Despite a lack of funding as well as handling animal shelter duties for several neighboring communities, the city of San Jose’s Animal Care & Services department is placing more stray cats and dogs with owners than at any other time.
The city of San Jose’s Department of Animal Care & Services is the place to seek out regarding all things animals. Actually, San Jose provides animal services for other neighboring cities too, including Cupertino, Los Gatos, Milpitas and Saratoga on a contractual basis.
Residents often call about barking dog complaints, a roaming dangerous animal, stray animals and, sadly, dead animal pick up. Last year, there were over 22,000 calls made to the animal services department. These calls initiated staff to go to the scene of where the animal in question was, and 93 percent of the priority calls were visited in one hour. (An aggressive dog, for example, is a Priority 1 call.)
Outside of service calls, the other main function of the department is operating the animal shelter on Monterey Highway. Over 17,000 domestic animals were provided shelter last year with over 3,400 adoptions. The sheltering of dogs increased slightly while cats dropped. Many credit the spay/neuter services provided at the shelter for the reduction in cats. A neighbor of mine has trapped approximately 30 cats and brings them in to be spayed/neutered and then releases them back where she found them.
The goal of the shelter is to have a high Live Release Rate, which means animals are adopted instead of euthanized. For public shelters, a very successful goal is 80 percent. San Jose is at 70 percent, which is actually the best it has ever been and much higher than the national average of 36 percent.
The license amnesty program approved by the Council resulted in over 7,000 more pet licenses and brought in approximately $350,000 in fee revenue. One good reason to license pets is the ability to reunite a lost pet with a pet owner. In the standard tradition of the state of California neglecting local government, the city of San Jose is owed more than $2 million for unfunded state mandates by Sacramento.

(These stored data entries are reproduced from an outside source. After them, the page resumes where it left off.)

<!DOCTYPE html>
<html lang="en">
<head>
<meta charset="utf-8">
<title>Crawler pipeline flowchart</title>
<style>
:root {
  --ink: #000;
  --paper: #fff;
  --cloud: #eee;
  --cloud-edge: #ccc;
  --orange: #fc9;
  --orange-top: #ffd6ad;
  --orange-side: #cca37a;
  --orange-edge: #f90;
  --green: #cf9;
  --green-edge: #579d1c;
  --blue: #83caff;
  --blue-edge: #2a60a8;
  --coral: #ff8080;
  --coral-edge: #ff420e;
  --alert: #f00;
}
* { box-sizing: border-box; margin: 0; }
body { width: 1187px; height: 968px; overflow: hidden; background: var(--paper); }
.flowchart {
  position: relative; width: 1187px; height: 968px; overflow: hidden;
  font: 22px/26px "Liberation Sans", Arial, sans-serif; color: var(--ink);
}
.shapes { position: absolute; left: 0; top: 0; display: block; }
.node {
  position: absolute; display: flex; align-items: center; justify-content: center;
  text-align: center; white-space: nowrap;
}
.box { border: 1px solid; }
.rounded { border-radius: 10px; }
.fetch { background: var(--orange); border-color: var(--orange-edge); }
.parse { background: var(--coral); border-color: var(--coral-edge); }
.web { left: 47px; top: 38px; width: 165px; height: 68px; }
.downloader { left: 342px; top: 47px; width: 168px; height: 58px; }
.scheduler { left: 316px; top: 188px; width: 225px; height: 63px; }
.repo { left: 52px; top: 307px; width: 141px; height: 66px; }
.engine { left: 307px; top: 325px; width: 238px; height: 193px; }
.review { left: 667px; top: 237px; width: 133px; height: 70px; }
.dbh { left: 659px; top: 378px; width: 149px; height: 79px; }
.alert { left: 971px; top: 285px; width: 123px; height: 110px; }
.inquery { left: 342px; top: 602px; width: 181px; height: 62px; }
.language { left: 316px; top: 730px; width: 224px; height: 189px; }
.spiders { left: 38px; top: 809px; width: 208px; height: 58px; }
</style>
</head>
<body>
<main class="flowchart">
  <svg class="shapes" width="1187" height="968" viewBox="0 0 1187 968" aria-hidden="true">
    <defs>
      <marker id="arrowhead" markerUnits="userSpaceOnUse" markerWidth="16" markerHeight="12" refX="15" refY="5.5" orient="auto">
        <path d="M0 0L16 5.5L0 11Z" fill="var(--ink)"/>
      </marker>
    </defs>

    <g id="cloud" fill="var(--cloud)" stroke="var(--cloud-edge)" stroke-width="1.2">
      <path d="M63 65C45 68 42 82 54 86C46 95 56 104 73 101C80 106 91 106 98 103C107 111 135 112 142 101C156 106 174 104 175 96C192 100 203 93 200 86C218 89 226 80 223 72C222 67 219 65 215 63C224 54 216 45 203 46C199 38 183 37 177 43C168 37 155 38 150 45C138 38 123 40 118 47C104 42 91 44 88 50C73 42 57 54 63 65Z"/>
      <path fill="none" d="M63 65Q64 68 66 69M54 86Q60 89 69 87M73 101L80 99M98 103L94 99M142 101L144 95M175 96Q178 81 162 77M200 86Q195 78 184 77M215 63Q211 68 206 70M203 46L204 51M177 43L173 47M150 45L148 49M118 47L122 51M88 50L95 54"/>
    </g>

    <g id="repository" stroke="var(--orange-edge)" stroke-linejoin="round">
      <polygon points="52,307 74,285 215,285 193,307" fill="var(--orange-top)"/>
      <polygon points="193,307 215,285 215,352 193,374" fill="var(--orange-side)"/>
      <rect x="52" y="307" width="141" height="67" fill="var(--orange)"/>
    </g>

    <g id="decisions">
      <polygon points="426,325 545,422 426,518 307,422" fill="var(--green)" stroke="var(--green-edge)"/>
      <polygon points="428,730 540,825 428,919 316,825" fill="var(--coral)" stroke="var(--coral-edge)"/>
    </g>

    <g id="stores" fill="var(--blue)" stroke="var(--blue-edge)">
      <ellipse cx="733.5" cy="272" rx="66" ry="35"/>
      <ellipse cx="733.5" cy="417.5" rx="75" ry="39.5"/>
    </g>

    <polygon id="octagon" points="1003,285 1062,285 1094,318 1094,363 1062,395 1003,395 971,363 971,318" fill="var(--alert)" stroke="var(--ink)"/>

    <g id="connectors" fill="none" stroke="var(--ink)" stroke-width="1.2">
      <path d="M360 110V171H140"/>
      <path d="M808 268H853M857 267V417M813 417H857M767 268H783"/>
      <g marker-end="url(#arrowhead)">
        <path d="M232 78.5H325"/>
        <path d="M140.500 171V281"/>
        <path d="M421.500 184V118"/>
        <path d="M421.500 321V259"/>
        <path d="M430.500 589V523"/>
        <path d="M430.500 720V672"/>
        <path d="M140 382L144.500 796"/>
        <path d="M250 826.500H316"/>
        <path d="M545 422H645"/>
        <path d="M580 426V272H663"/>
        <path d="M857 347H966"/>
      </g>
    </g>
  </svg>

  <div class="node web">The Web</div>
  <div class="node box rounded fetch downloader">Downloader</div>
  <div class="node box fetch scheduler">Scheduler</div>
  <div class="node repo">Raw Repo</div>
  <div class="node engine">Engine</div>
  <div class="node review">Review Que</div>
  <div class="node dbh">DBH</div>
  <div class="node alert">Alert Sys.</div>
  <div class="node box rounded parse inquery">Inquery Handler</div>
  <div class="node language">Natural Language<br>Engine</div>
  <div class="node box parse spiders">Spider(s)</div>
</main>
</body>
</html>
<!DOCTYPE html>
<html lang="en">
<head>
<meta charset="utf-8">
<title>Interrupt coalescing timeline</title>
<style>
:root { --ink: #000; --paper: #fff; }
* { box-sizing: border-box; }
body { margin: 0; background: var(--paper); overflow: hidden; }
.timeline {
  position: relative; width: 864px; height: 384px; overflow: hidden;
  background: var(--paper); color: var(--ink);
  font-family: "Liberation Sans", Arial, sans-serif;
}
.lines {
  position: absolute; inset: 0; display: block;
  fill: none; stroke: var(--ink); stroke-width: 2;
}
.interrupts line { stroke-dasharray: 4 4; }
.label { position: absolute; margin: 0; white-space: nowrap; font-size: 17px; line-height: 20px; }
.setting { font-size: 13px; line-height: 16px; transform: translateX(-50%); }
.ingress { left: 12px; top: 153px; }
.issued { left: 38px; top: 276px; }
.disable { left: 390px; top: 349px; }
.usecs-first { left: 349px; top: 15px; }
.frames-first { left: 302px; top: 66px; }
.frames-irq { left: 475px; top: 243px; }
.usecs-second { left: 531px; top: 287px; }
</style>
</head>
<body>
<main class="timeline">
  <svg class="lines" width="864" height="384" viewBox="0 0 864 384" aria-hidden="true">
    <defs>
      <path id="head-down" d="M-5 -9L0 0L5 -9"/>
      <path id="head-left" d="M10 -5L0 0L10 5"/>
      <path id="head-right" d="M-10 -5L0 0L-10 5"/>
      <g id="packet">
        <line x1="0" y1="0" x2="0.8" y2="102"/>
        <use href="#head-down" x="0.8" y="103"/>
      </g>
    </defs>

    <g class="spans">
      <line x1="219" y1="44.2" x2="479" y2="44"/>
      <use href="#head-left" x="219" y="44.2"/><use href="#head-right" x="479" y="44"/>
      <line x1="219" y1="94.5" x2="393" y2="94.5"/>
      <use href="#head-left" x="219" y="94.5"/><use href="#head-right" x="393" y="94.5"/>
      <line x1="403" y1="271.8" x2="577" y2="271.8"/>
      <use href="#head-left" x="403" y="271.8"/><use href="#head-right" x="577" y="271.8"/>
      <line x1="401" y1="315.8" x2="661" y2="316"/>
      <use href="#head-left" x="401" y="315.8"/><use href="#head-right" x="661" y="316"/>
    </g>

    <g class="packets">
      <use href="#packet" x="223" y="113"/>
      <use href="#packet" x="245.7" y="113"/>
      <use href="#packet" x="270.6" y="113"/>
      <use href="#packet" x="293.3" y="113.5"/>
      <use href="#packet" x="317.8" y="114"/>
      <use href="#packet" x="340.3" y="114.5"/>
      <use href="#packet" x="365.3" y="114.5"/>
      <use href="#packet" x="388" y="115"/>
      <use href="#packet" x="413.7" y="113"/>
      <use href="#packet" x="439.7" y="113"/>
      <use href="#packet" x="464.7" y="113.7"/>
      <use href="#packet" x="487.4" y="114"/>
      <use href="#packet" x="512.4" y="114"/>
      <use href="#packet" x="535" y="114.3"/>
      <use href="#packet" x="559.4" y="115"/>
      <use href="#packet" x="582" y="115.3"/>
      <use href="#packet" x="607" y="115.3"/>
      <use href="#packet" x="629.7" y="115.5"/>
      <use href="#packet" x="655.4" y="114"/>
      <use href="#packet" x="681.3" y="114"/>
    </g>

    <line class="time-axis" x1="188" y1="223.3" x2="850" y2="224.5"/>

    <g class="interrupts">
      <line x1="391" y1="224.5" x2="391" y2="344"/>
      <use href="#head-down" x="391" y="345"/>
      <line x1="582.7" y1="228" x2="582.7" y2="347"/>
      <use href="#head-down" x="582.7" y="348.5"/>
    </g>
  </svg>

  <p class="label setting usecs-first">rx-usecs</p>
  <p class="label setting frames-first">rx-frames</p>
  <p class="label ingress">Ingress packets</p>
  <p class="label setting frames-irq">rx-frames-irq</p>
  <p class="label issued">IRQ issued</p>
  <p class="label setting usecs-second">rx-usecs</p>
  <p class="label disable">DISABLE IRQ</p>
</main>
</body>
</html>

Overall, there are approximately 90 million cats and 75 million dogs in the USA. Animals are like family to many of us and they play an important role in our lives. A discussion with the Animal Care Services Department and Humane Society, plus a related documentary, will be held Monday, March 12, at 6:30pm at San Jose City Hall.